The viruses are spread by contact between healthy and infected birds, and through indirect contact with contaminated equipment and materials. Signs of infection include depression, coughing and sneezing, watery eyes, loss of appetite, edema of the head, and decreased egg production.
The low-pathogenic H7N2 avian influenza strain has been identified at the Virginia farms and is not a threat to human health, according to Lidholm.
The number of birds at any given farm varies but can range from 8,000 to 25,000 birds, depending on the type of operation and the number of houses. Commercial turkey farms can reach as high as 40,000 birds.
The types of operations where the avian influenza virus has been detected so far are turkey breeders, commercial turkeys, broilers, broiler breeders, and layers. Turkeys are hit the hardest, with 146 turkey farms affected, compared with 10 broiler, 25 broiler breeder, and one layer operation.
State officials are not sure how the H7N2 strain was introduced to the Shenandoah Valley. Theories range from infected wild birds to ill poultry imported from New York and New Jersey, where the virus is active. There is no indication this latest epornitic started with the breeder turkeys in Rockingham County, however.
Virginia is considered progressive in its surveillance for avian influenza, according to Bauhan of the poultry federation. Flocks are routinely tested for avian influenza prior to slaughter. There is some serologic testing but the majority is done by tracheal swab. A single case of avian influenza was discovered in 1999 and an outbreak was averted.
Now, the agriculture and consumer services department has implemented a mandatory preslaughter testing policy for all breeder birds, commercial turkeys, and broilers, including required testing of any flocks with respiratory signs.
Samples are divided among the USDA's National Veterinary Services Laboratories in Ames, Iowa, and several regional veterinary diagnostic laboratories.
Farms with a flock that tests positive for the virus are quarantined and the poultry company is responsible for destroying the birds within 24 hours. Carbon monoxide is the most common means of euthanasia.

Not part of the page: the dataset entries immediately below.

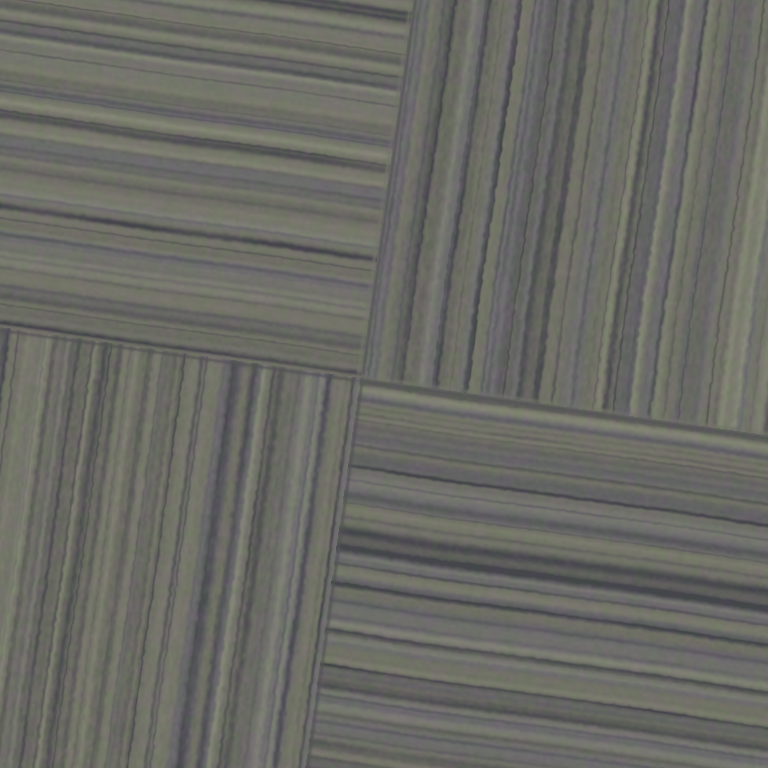
Give the GLSL for this texture, as a Shadertoy shader.

```glsl
#define TILE_SIZE 0.62
#define TILT 0.14
#define JUNCTION vec2(0.469, 0.508)
#define DARK_PITCH 0.036
#define THIN_PITCH 0.024
#define LIGHT_PITCH 0.030
#define SEAM_WIDTH 0.0028
#define GRAIN 0.22
#define BASE_COLOR vec3(0.437, 0.437, 0.397)
#define GREY_COLOR vec3(0.415, 0.413, 0.420)
#define DARK_COLOR vec3(0.285, 0.288, 0.305)
#define LIGHT_COLOR vec3(0.530, 0.542, 0.470)

float hash(vec2 p) {
    vec3 q = fract(p.xyx * 0.1031);
    q += dot(q, q.yzx + 33.33);
    return fract((q.x + q.y) * q.z);
}

float noise(vec2 p) {
    vec2 i = floor(p), f = fract(p);
    f = f * f * (3.0 - 2.0 * f);
    return mix(mix(hash(i), hash(i + vec2(1, 0)), f.x),
               mix(hash(i + vec2(0, 1)), hash(i + vec2(1, 1)), f.x), f.y);
}

// Soft profile of a line, never narrower than a pixel
float softLine(float d, float width) {
    float w = max(width, 0.8 / iResolution.y);
    return exp(-d * d / (w * w));
}

// Jittered parallel yarns with varying width and strength
float yarns(float x, float pitch, float width, float seed) {
    float sum = 0.0;
    float home = floor(x / pitch);
    for (float k = -1.0; k <= 1.0; k++) {
        vec2 id = vec2(home + k, seed);
        float center = (id.x + 0.1 + 0.8 * hash(id)) * pitch;
        float w = width * mix(0.6, 1.4, hash(id + 17.3));
        float strength = mix(0.2, 1.0, hash(id + 41.7));
        sum = max(sum, strength * softLine(x - center, w));
    }
    return sum;
}

void mainImage(out vec4 fragColor, in vec2 fragCoord) {
    vec2 uv = fragCoord / iResolution.y;

    // Tilted tile grid, direction alternating like a checkerboard
    vec2 p = uv - JUNCTION;
    float c = cos(TILT), s = sin(TILT);
    p = vec2(c * p.x - s * p.y, s * p.x + c * p.y);
    vec2 tile = floor(p / TILE_SIZE);
    bool upright = mod(tile.x + tile.y, 2.0) < 0.5;
    float across = upright ? p.x : p.y;
    float along = upright ? p.y : p.x;
    float seed = 60.0 * hash(tile + 5.0) + 3.0;

    // Slight waver and uneven edges of the yarns
    float rough = upright ? 1.0 : 0.5;
    float x = across + 0.003 * (noise(vec2(along * 7.0, seed)) - 0.5);
    x += 0.0025 * rough * (noise(vec2(across, along) * 150.0) - 0.5);

    // Stripes: broad tone, pale yarns, dark yarns
    float tone = 0.7 * (noise(vec2(x * 45.0, seed)) - 0.5);
    tone += 0.35 * (noise(vec2(x * 170.0, seed + 9.0)) - 0.5);
    tone += 0.75 * yarns(x, LIGHT_PITCH, 0.0055, seed + 70.0);
    float wear = 0.8 + 0.4 * noise(vec2(x * 90.0, along * 9.0));
    tone -= 1.15 * wear * yarns(x, DARK_PITCH, 0.0045, seed + 140.0);
    tone -= 0.65 * wear * yarns(x, THIN_PITCH, 0.0023, seed + 210.0);

    // Woven grain, stretched along the yarn
    tone += GRAIN * rough * (noise(vec2(across * 260.0, along * 110.0)) - 0.5);
    tone += GRAIN * 0.6 * (noise(uv * 210.0) - 0.5);

    // Seams: a dark groove beside a pale edge
    vec2 toSeam = p - TILE_SIZE * floor(p / TILE_SIZE + 0.5);
    float groove = max(softLine(toSeam.x - 0.003, SEAM_WIDTH),
                       softLine(toSeam.y + 0.004, SEAM_WIDTH));
    float edge = max(softLine(toSeam.x + 0.003, SEAM_WIDTH),
                     softLine(toSeam.y - 0.002, SEAM_WIDTH));
    tone = mix(tone, -0.75, 0.7 * groove);
    tone = mix(tone, 0.15, 0.6 * edge);

    // Colour from tone, with faint warm and violet drift
    float grey = noise(vec2(x * 75.0, seed + 31.0));
    vec3 color = mix(BASE_COLOR, GREY_COLOR, smoothstep(0.35, 0.8, grey));
    color = mix(color, LIGHT_COLOR, clamp(tone, 0.0, 1.1));
    color = mix(color, DARK_COLOR, clamp(-tone, 0.0, 1.1));
    float drift = noise(uv * 95.0 + 13.0) - 0.5;
    color += drift * vec3(0.025, -0.015, 0.035);

    fragColor = vec4(clamp(color, 0.0, 1.0), 1.0);
}
```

On-farm burial or composting of carcasses is allowed with a permit from the state Department of Environmental Quality. Other accepted disposal methods are incineration and burial at a sanitary landfill. Bauhan says disposal costs alone are already several million dollars.